_PROBLEM DETAILS_
The word to look for is "rightHub". Report every line of the entries below that has it.

[Stored data]
+ + + + +

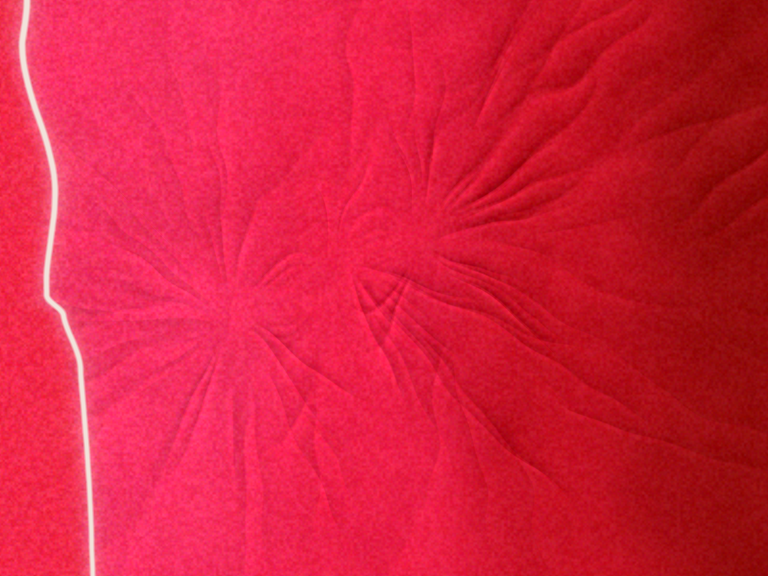
A WebGL 1 fragment shader for this texture:

```glsl
precision highp float;
// Crumpled red cloth, bright at the left and dark at the right, with a pale cord.
// Creases fan out of three pinched hubs as one-sided shaded rays over embossed
// ridges; the cord is a sum of smooth steps in height, and noise adds the grain.

uniform vec2 u_resolution;

#define CREASE_DEPTH 1.0
#define CREASE_WIDTH 0.005
#define RELIEF_DEPTH 0.42
#define RUMPLE_DEPTH 0.36
#define GRAIN_AMOUNT 0.105
#define GRAIN_SCALE 300.0
#define GLOW_WIDTH 0.014
#define BRIGHT_RED vec3(0.965, 0.185, 0.38)
#define MID_RED vec3(0.93, 0.12, 0.28)
#define DARK_RED vec3(0.76, 0.06, 0.13)
#define DEEP_RED vec3(0.57, 0.04, 0.045)
#define CORD_WHITE vec3(0.95, 0.89, 0.86)

const vec2 leftHub = vec2(0.41, 0.45);
const vec2 middleHub = vec2(0.60, 0.555);
const vec2 rightHub = vec2(0.738, 0.575);

float hash(vec2 p) {
  vec3 q = fract(vec3(p.xyx) * 0.1031);
  q += dot(q, q.yzx + 33.33);
  return fract((q.x + q.y) * q.z);
}

float noise(vec2 p) {
  vec2 i = floor(p), f = fract(p);
  f = f * f * (3.0 - 2.0 * f);
  return mix(mix(hash(i), hash(i + vec2(1, 0)), f.x),
             mix(hash(i + vec2(0, 1)), hash(i + vec2(1, 1)), f.x), f.y);
}

float fbm(vec2 p) {
  float sum = 0.0, amp = 0.5;
  for (int i = 0; i < 4; i++) {
    sum += amp * noise(p);
    p = mat2(1.6, 1.2, -1.2, 1.6) * p + 7.3;
    amp *= 0.5;
  }
  return sum;
}

float ridge(vec2 p) {
  float n = 1.0 - abs(2.0 * noise(p) - 1.0);
  return n * n;
}

// Height of the cloth: ridges radiating from the pinch, slanting in the upper right
float height(vec2 p) {
  vec2 r = p - mix(leftHub, rightHub, smoothstep(0.45, 0.7, p.x));
  float len = length(r) + 0.001;
  float radial = ridge(r / len * 5.0 + r * 3.0 + 20.0) * smoothstep(0.03, 0.15, len);
  vec2 slant = mat2(0.8, -0.6, 0.6, 0.8) * p;
  float upper = smoothstep(0.5, 0.7, p.y) * smoothstep(0.4, 0.65, p.x);
  return 0.8 * radial * exp(-1.2 * len) + 0.55 * upper * ridge(slant * vec2(5.0, 17.0))
       + 0.3 * ridge(p * 11.0 + 3.0) * exp(-3.0 * len);
}

// Signed shade of one bent ray: a dark fall-off on one side, a lit rim on the other
float crease(vec2 q, float start, float len, float bend) {
  float d = q.y - bend * q.x * q.x;
  float w = CREASE_WIDTH + 0.022 * max(q.x, 0.0);
  float reach = smoothstep(start, start + 0.05, q.x) * (1.0 - smoothstep(0.55 * len, len, q.x));
  float shadow = smoothstep(-0.002, 0.002, d) * exp(-max(d, 0.0) / w);
  float rim = exp(-pow((d + 0.004) / 0.005, 2.0));
  return reach * (0.45 * rim - shadow);
}

// Six creases spread about one heading
float fan(vec2 p, vec2 hub, float heading, float spread, float len, float seed) {
  float sum = 0.0;
  for (int i = 0; i < 6; i++) {
    vec2 id = vec2(float(i) * 3.0 + 1.0, seed * 7.0);
    float a = heading + spread * ((float(i) + hash(id)) / 6.0 - 0.5);
    vec2 dir = vec2(cos(a), sin(a)), r = p - hub;
    vec2 q = vec2(dot(r, dir), dir.x * r.y - dir.y * r.x);
    float l = len * mix(0.5, 1.15, hash(id + 11.0));
    float strength = mix(0.4, 1.0, hash(id + 37.0));
    sum += strength * crease(q, 0.5 * l * hash(id + 23.0), l, 0.7 * hash(id + 51.0) - 0.35);
  }
  return sum;
}

float cordX(float y) {
  return 0.160 - 0.022 * smoothstep(0.05, 0.42, y) - 0.028 * smoothstep(0.36, 0.46, y)
       - 0.028 * smoothstep(0.452, 0.488, y) + 0.013 * smoothstep(0.5, 0.66, y)
       - 0.058 * smoothstep(0.66, 0.93, y) + 0.011 * smoothstep(0.92, 1.0, y)
       + 0.004 * (noise(vec2(y * 17.0, 3.0)) - 0.5);
}

void main() {
  float pixel = 1.0 / u_resolution.y;
  vec2 p = gl_FragCoord.xy * pixel;
  float across = gl_FragCoord.x / u_resolution.x;

  // Light falling off to the right
  float t = across + 0.2 * (fbm(p * 3.0) - 0.47);
  vec3 color = mix(BRIGHT_RED, MID_RED, smoothstep(0.2, 0.5, t));
  color = mix(color, DARK_RED, smoothstep(0.5, 0.76, t));
  color = mix(color, DEEP_RED, smoothstep(0.76, 0.98, t));

  // Creases around the pinched hubs
  vec2 w = p + 0.028 * (vec2(noise(p * 13.0), noise(p * 13.0 + 40.0)) - 0.5);
  float shade = 0.60 * fan(w, leftHub, -1.1, 1.3, 0.6, 1.0)
              + 0.40 * fan(w, leftHub, 3.3, 1.3, 0.35, 2.0)
              + 0.40 * fan(w, leftHub, 2.1, 0.8, 0.45, 3.0)
              + 0.75 * fan(w, middleHub, -0.8, 0.9, 0.35, 4.0)
              + 0.55 * fan(w, middleHub, -0.75, 0.8, 0.9, 5.0)
              + 0.65 * fan(w, rightHub, 0.4, 0.8, 0.42, 6.0)
              + 0.80 * fan(w, rightHub, -0.6, 0.4, 0.3, 7.0)
              + 0.50 * fan(w, rightHub, 1.5, 0.8, 0.45, 8.0);
  shade *= CREASE_DEPTH * mix(0.5, 1.2, noise(p * 15.0 + 9.0));

  // Embossed ridges and soft rumples
  float relief = height(w) - height(w + vec2(0.004, -0.006));
  shade += RELIEF_DEPTH * clamp(relief * 3.0, -1.0, 1.0);
  shade += RUMPLE_DEPTH * (fbm(p * 8.0) - 0.47);
  color += shade * vec3(0.24, 0.09, 0.14);

  // Cord glow and the redder cloth beyond it
  float slope = (cordX(p.y + 0.004) - cordX(p.y - 0.004)) / 0.008;
  float side = (p.x - cordX(p.y)) / sqrt(1.0 + slope * slope);
  float d = abs(side);
  color = mix(color, vec3(0.945, 0.14, 0.255), 0.8 * (1.0 - smoothstep(-0.03, 0.0, side)));
  float patches = smoothstep(0.35, 0.7, fbm(p * 7.0 + 5.0)) * exp(-d / 0.05);
  color = mix(color, vec3(0.95, 0.5, 0.56), 0.8 * exp(-d / GLOW_WIDTH) + 0.2 * patches);

  // Fine grain, stronger in the light
  vec2 g = p * GRAIN_SCALE;
  vec3 grain = vec3(noise(g), noise(g + 71.0), noise(g + 137.0)) + noise(g * 0.6) - 1.0;
  color += GRAIN_AMOUNT * grain * vec3(0.6, 0.8, 1.0) * mix(1.0, 0.55, across);

  float halfWidth = mix(0.004, 0.0055, p.y);
  float soft = 0.0012 + pixel;
  color = mix(color, CORD_WHITE, 1.0 - smoothstep(halfWidth - soft, halfWidth + soft, d));
  gl_FragColor = vec4(clamp(color, 0.0, 1.0), 1.0);
}
```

+ + + + +

_PROBLEM SOLUTION_
const vec2 rightHub = vec2(0.738, 0.575);
  vec2 r = p - mix(leftHub, rightHub, smoothstep(0.45, 0.7, p.x));
              + 0.65 * fan(w, rightHub, 0.4, 0.8, 0.42, 6.0)
              + 0.80 * fan(w, rightHub, -0.6, 0.4, 0.3, 7.0)
              + 0.50 * fan(w, rightHub, 1.5, 0.8, 0.45, 8.0);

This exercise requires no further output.